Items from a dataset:
■ ■ ■ ■

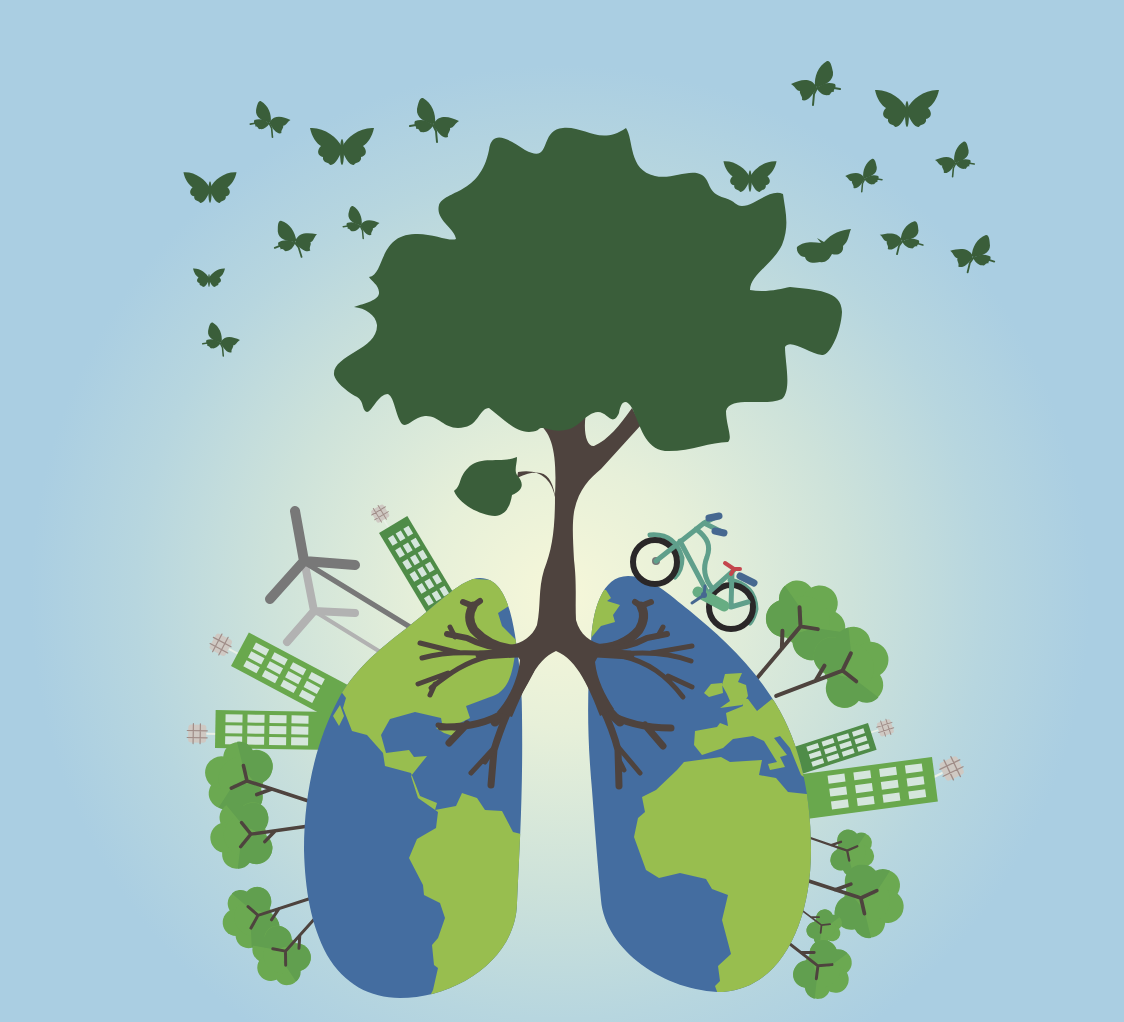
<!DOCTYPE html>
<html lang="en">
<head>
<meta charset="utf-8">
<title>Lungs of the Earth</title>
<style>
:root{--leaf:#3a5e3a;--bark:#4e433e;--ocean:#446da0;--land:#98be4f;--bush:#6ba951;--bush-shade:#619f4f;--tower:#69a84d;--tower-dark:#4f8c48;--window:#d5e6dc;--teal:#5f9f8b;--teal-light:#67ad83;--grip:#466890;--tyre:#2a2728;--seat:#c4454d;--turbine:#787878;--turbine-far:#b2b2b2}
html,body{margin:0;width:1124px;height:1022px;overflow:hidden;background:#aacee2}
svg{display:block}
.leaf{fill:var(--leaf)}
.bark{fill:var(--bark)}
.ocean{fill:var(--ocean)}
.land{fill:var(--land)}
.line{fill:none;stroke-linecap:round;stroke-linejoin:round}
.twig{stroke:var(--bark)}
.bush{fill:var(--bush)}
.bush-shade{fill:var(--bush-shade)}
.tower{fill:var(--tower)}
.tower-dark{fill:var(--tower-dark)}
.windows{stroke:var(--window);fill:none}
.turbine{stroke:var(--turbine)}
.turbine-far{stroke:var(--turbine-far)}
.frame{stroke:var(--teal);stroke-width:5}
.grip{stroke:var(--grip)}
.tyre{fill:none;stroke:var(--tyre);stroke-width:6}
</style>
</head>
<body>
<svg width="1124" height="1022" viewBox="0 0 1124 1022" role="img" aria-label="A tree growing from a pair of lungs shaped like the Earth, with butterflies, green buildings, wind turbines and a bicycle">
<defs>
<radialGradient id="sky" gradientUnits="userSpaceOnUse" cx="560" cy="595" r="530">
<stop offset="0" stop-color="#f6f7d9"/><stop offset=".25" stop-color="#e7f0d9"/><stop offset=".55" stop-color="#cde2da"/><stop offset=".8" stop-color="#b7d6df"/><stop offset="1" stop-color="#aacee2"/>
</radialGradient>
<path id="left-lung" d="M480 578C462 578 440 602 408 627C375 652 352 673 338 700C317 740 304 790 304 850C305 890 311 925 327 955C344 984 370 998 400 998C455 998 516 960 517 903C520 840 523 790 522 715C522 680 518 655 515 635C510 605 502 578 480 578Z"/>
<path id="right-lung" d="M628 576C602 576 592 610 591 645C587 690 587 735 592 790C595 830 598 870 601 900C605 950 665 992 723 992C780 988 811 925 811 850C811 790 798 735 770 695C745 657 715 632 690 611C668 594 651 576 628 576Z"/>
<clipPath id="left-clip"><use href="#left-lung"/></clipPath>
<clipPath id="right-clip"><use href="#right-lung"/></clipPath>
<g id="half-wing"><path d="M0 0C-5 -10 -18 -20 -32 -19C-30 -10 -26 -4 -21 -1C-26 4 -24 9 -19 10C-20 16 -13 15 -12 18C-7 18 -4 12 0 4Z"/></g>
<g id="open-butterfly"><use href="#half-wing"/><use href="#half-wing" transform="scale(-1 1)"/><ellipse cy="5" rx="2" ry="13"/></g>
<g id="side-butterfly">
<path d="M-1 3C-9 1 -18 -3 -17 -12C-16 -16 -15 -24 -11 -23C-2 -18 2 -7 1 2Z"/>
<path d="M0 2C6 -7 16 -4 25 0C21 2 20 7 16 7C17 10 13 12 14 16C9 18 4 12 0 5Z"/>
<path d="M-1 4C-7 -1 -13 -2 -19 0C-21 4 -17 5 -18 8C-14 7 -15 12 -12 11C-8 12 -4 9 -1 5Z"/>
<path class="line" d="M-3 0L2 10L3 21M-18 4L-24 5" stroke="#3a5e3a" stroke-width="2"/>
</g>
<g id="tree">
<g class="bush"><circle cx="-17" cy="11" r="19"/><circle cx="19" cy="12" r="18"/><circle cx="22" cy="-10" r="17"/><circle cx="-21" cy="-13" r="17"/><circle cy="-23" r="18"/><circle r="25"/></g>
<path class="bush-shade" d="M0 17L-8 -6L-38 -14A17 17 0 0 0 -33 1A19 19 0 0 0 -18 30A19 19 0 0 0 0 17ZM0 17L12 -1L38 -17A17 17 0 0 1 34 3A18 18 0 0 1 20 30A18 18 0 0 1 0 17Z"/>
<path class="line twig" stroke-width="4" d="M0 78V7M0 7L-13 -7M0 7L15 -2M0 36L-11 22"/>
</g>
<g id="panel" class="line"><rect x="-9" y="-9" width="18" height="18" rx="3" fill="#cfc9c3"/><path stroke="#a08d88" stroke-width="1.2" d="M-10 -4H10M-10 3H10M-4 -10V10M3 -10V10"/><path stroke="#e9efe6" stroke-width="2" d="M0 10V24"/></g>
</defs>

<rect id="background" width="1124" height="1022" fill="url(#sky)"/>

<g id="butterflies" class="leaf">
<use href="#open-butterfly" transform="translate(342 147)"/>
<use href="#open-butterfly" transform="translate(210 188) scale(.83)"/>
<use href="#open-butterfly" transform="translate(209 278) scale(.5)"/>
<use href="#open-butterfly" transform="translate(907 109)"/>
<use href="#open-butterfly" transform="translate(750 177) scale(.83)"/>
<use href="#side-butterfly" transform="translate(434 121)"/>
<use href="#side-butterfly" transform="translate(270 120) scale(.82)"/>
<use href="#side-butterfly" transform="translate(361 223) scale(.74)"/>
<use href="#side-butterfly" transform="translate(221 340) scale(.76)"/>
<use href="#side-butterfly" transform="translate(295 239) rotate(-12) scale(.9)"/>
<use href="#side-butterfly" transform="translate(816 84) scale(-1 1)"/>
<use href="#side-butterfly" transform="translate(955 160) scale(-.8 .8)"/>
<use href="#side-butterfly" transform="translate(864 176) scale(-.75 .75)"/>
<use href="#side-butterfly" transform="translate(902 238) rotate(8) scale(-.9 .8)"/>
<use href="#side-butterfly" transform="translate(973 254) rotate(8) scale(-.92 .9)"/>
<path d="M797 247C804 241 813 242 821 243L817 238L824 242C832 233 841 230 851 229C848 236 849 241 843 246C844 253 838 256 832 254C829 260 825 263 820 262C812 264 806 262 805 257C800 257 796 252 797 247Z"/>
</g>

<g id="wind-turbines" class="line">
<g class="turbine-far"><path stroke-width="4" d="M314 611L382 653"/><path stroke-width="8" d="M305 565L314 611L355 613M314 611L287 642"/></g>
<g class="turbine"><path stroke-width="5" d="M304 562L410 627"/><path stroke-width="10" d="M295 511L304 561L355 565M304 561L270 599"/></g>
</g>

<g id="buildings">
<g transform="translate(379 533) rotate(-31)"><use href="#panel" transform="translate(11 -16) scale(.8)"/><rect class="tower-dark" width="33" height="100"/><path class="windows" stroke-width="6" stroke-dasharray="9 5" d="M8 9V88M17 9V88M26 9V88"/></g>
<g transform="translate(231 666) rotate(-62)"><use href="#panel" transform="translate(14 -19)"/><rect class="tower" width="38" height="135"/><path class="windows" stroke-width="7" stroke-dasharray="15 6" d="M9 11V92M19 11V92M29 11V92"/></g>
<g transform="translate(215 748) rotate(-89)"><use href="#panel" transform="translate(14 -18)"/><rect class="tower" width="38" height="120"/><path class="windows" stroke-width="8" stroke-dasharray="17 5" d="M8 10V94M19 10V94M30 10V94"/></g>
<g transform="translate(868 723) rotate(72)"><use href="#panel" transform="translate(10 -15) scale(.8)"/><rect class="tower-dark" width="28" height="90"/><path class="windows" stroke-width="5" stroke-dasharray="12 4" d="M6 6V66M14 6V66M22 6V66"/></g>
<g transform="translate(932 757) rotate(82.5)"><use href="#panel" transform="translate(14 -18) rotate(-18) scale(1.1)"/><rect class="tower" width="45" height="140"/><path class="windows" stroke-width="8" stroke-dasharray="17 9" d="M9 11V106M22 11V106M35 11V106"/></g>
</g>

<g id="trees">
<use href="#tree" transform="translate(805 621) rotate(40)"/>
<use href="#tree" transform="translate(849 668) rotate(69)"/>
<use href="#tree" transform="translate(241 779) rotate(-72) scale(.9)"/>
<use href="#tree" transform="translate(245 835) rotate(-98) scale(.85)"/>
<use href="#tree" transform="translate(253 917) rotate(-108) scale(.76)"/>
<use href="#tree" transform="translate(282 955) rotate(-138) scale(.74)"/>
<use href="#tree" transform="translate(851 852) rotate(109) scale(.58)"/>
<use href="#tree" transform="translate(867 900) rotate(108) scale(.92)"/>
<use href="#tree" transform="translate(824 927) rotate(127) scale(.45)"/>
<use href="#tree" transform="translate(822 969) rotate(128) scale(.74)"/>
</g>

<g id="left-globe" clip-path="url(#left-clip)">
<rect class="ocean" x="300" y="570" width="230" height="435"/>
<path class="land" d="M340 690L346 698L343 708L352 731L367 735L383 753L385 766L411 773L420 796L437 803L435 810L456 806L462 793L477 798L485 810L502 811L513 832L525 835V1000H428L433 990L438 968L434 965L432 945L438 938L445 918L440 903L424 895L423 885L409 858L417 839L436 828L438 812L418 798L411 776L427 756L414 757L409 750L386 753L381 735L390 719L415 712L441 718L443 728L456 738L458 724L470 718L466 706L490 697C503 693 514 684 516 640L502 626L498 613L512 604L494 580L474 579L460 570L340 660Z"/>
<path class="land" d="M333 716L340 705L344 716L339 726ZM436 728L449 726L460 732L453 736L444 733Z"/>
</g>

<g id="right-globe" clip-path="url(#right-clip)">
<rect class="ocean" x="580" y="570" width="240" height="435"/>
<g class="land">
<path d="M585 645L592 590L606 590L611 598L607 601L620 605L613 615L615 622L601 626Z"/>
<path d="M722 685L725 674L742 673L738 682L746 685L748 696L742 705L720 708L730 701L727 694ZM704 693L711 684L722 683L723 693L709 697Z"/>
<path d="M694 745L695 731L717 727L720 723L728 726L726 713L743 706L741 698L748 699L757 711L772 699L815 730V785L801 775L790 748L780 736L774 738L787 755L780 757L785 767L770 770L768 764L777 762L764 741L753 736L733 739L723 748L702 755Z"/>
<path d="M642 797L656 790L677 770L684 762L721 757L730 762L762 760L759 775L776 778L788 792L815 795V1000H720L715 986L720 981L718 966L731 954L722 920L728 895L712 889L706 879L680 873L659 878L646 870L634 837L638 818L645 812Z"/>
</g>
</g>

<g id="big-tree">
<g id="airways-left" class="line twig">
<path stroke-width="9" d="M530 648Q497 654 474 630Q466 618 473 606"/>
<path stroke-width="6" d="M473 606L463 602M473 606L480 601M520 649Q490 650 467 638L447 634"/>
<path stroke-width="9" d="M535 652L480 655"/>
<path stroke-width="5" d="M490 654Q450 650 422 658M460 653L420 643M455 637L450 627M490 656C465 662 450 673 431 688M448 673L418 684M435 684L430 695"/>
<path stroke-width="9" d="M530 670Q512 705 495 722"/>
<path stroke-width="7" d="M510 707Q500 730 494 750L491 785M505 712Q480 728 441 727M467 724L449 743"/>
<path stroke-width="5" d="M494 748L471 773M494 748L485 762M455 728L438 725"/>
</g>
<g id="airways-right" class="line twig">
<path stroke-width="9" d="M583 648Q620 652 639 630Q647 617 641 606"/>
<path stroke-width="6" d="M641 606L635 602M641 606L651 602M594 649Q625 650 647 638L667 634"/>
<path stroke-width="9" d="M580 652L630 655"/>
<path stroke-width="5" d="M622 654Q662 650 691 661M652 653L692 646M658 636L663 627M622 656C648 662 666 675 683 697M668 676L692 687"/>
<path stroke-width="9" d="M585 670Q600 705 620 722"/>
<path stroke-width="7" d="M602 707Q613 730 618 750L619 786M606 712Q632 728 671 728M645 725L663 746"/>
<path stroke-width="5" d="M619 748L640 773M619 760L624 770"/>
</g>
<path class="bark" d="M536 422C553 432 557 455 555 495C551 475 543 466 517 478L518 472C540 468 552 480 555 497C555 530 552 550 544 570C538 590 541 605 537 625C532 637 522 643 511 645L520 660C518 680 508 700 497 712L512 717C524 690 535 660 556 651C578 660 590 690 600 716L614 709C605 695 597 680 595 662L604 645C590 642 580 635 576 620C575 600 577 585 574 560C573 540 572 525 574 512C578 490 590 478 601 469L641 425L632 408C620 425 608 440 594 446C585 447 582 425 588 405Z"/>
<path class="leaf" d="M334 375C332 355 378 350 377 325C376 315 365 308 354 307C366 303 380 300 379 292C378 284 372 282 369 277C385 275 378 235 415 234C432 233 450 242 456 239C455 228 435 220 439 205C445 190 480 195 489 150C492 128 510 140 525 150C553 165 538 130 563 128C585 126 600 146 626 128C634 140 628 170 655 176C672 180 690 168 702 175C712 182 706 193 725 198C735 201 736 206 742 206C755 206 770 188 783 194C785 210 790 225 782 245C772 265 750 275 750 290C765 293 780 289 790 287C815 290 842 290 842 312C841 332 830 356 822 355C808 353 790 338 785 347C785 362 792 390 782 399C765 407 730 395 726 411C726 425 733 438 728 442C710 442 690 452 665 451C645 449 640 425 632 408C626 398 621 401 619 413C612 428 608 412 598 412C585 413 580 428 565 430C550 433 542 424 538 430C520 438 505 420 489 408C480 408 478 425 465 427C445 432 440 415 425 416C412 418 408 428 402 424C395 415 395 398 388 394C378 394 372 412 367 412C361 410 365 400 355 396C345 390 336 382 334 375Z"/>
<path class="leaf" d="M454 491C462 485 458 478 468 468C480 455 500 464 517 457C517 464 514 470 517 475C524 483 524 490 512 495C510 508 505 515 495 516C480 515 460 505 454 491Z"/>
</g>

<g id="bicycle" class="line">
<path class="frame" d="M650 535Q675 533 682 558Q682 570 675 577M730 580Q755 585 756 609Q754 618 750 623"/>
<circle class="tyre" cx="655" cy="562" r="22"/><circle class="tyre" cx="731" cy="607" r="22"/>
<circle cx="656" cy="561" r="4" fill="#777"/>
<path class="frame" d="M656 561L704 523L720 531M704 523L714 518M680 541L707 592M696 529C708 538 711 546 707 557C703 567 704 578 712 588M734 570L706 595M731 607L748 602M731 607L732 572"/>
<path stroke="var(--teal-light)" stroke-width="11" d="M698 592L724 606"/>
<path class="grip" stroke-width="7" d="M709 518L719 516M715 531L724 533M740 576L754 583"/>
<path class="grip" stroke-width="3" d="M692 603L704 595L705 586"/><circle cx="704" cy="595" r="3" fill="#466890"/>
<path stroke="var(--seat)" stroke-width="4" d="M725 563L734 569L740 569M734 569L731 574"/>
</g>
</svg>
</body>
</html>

■ ■ ■ ■

Task description: For each line above that holds the string "body", provide a copy of that line.

Answer section:
html,body{margin:0;width:1124px;height:1022px;overflow:hidden;background:#aacee2}
<body>
</body>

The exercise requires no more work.